Collected data entries:
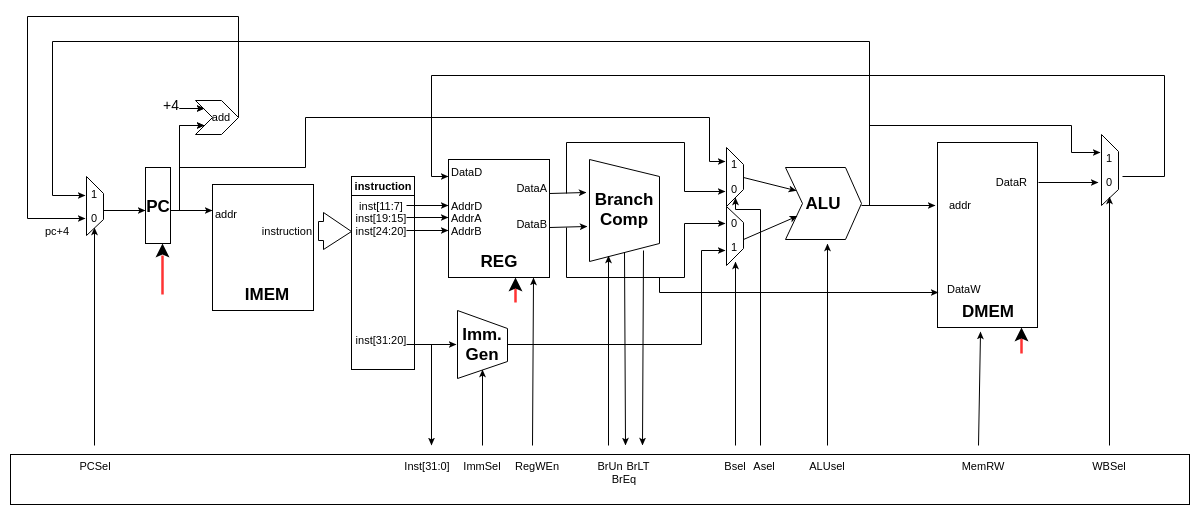
<!DOCTYPE html>
<html lang="en">
<head>
<meta charset="utf-8">
<title>Single-cycle datapath</title>
<style>
:root { --ink: #000; --paper: #fff; --clock: #ff3333; }
* { box-sizing: border-box; }
html, body { margin: 0; overflow: hidden; background: var(--paper); }
.datapath { position: relative; width: 1200px; height: 515px; overflow: hidden; background: var(--paper); color: var(--ink); font: 11px/13px "Liberation Sans", Arial, sans-serif; }
.drawing { position: absolute; inset: 0; width: 1200px; height: 515px; }
.wires path, .shapes polygon { fill: none; stroke: var(--ink); stroke-width: 1; }
.shapes polygon { fill: var(--paper); }
.wires .to { marker-end: url(#head); }
.clocks path { fill: none; stroke: var(--clock); stroke-width: 2.5; }
.clocks polygon { fill: var(--clock); }
.block { position: absolute; border: 1px solid var(--ink); }
.pc { left: 145px; top: 167px; width: 26px; height: 77px; }
.imem { left: 212px; top: 184px; width: 102px; height: 127px; }
.fields { left: 351px; top: 176px; width: 64px; height: 194px; }
.fields h2 { margin: 0; height: 19px; border-bottom: 1px solid var(--ink); font-size: 11px; line-height: 19px; text-align: center; }
.reg { left: 448px; top: 159px; width: 102px; height: 119px; }
.dmem { left: 937px; top: 142px; width: 101px; height: 186px; }
.control { left: 10px; top: 454px; width: 1180px; height: 51px; }
.label { position: absolute; left: var(--x); top: var(--y); transform: translate(-50%, -50%); white-space: nowrap; text-align: center; }
.start { transform: translate(0, -50%); }
.end { transform: translate(-100%, -50%); }
.name { font-size: 17px; line-height: 20px; font-weight: 700; }
.constant { font-size: 14px; }
</style>
</head>
<body>
<main class="datapath">
  <svg class="drawing" viewBox="0 0 1200 515" aria-hidden="true">
    <defs>
      <marker id="head" markerUnits="userSpaceOnUse" markerWidth="8" markerHeight="8" refX="7" refY="4" orient="auto">
        <polygon points="0,0.5 8,4 0,7.5 2,4"/>
      </marker>
      <polygon id="clock-head" points="0,0 7,14 0,11 -7,14"/>
    </defs>
    <g transform="translate(.5 .5)">
      <g class="wires">
        <path class="to" d="M238 117V16H27V218H84"/>
        <path class="to" d="M869 205V41H52V195H84"/>
        <path class="to" d="M861 205H934"/>
        <path class="to" d="M869 125H1071V152H1099"/>
        <path class="to" d="M1122 176H1164V75H431V176H447"/>
        <path class="to" d="M103 210H144"/>
        <path class="to" d="M170 210H211"/>
        <path class="to" d="M179 210V125H203"/>
        <path class="to" d="M179 108H203"/>
        <path class="to" d="M179 167H305V117H709V161H724"/>
        <path class="to" d="M406 205H447"/>
        <path class="to" d="M406 217H447"/>
        <path class="to" d="M406 230H447"/>
        <path class="to" d="M406 344H455"/>
        <path class="to" d="M431 344V444"/>
        <path class="to" d="M549 193L585 192"/>
        <path class="to" d="M566 193V142H684V191H724"/>
        <path class="to" d="M549 227L586 226"/>
        <path class="to" d="M566 227V277H684V223H724"/>
        <path class="to" d="M659 277V292H937"/>
        <path class="to" d="M507 344H701V250H724"/>
        <path class="to" d="M1038 182H1097"/>
      </g>
      <g class="shapes">
        <polygon points="86,176 103,193 103,219 86,235"/>
        <polygon points="195,100 221,100 238,117 221,134 195,134 212,117"/>
        <polygon points="318,221 323,221 323,212 351,231 323,249 323,240 318,240"/>
        <polygon points="457,310 507,328 507,361 457,378"/>
        <polygon points="589,159 659,176 659,243 589,261"/>
        <polygon points="726,147 743,164 743,189 726,206"/>
        <polygon points="726,206 743,222 743,248 726,265"/>
        <polygon points="785,167 845,167 861,203 845,239 785,239 802,203"/>
        <polygon points="1101,134 1118,151 1118,189 1101,205"/>
      </g>
      <g class="wires">
        <path class="to" d="M179 108H203"/>
        <path class="to" d="M179 125H203"/>
        <path class="to" d="M743 177L795 190"/>
        <path class="to" d="M743 239L796 216"/>
        <path class="to" d="M94 445V228"/>
        <path class="to" d="M482 445V370"/>
        <path class="to" d="M532 445L533 278"/>
        <path class="to" d="M608 445V256"/>
        <path class="to" d="M624 252L625 444"/>
        <path class="to" d="M643 250L642 444"/>
        <path class="to" d="M735 445V262"/>
        <path class="to" d="M760 445V209H735V198"/>
        <path class="to" d="M827 445V244"/>
        <path class="to" d="M978 445L980 332"/>
        <path class="to" d="M1109 445V197"/>
      </g>
      <g class="clocks">
        <path d="M162 294V255M515 302V288M1021 353V338"/>
        <use href="#clock-head" x="162" y="243"/>
        <use href="#clock-head" x="515" y="277"/>
        <use href="#clock-head" x="1021" y="327"/>
      </g>
    </g>
  </svg>

  <section class="block pc"><span class="label name" style="--x:12px;--y:39px">PC</span></section>

  <section class="block imem">
    <span class="label start" style="--x:2px;--y:29px">addr</span>
    <span class="label end" style="--x:99px;--y:46px">instruction</span>
    <span class="label name" style="--x:54px;--y:110px">IMEM</span>
  </section>

  <section class="block fields">
    <h2>instruction</h2>
    <span class="label" style="--x:29px;--y:29px">inst[11:7]</span>
    <span class="label" style="--x:29px;--y:41px">inst[19:15]</span>
    <span class="label" style="--x:29px;--y:54px">inst[24:20]</span>
    <span class="label" style="--x:29px;--y:163px">inst[31:20]</span>
  </section>

  <section class="block reg">
    <span class="label start" style="--x:2px;--y:12px">DataD</span>
    <span class="label start" style="--x:2px;--y:46px">AddrD</span>
    <span class="label start" style="--x:2px;--y:58px">AddrA</span>
    <span class="label start" style="--x:2px;--y:71px">AddrB</span>
    <span class="label end" style="--x:98px;--y:28px">DataA</span>
    <span class="label end" style="--x:98px;--y:64px">DataB</span>
    <span class="label name" style="--x:50px;--y:102px">REG</span>
  </section>

  <section class="block dmem">
    <span class="label end" style="--x:89px;--y:39px">DataR</span>
    <span class="label start" style="--x:11px;--y:62px">addr</span>
    <span class="label start" style="--x:9px;--y:146px">DataW</span>
    <span class="label name" style="--x:50px;--y:169px">DMEM</span>
  </section>

  <span class="label" style="--x:94px;--y:194px">1</span>
  <span class="label" style="--x:94px;--y:218px">0</span>
  <span class="label" style="--x:57px;--y:231px">pc+4</span>
  <span class="label constant" style="--x:171px;--y:105px">+4</span>
  <span class="label" style="--x:221px;--y:117px">add</span>
  <span class="label name" style="--x:482px;--y:345px">Imm.<br>Gen</span>
  <span class="label name" style="--x:624px;--y:210px">Branch<br>Comp</span>
  <span class="label" style="--x:734px;--y:164px">1</span>
  <span class="label" style="--x:734px;--y:189px">0</span>
  <span class="label" style="--x:734px;--y:223px">0</span>
  <span class="label" style="--x:734px;--y:247px">1</span>
  <span class="label name" style="--x:823px;--y:204px">ALU</span>
  <span class="label" style="--x:1109px;--y:158px">1</span>
  <span class="label" style="--x:1109px;--y:182px">0</span>

  <section class="block control">
    <span class="label" style="--x:84px;--y:11px">PCSel</span>
    <span class="label" style="--x:416px;--y:11px">Inst[31:0]</span>
    <span class="label" style="--x:471px;--y:11px">ImmSel</span>
    <span class="label" style="--x:526px;--y:11px">RegWEn</span>
    <span class="label" style="--x:599px;--y:11px">BrUn</span>
    <span class="label" style="--x:627px;--y:11px">BrLT</span>
    <span class="label" style="--x:613px;--y:24px">BrEq</span>
    <span class="label" style="--x:724px;--y:11px">Bsel</span>
    <span class="label" style="--x:753px;--y:11px">Asel</span>
    <span class="label" style="--x:816px;--y:11px">ALUsel</span>
    <span class="label" style="--x:972px;--y:11px">MemRW</span>
    <span class="label" style="--x:1098px;--y:11px">WBSel</span>
  </section>
</main>
</body>
</html>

--- REQUIRED WORK ---
Across the records, count the lines holding the string "wires". Give the number and stop.

--- TASK RESULT ---
4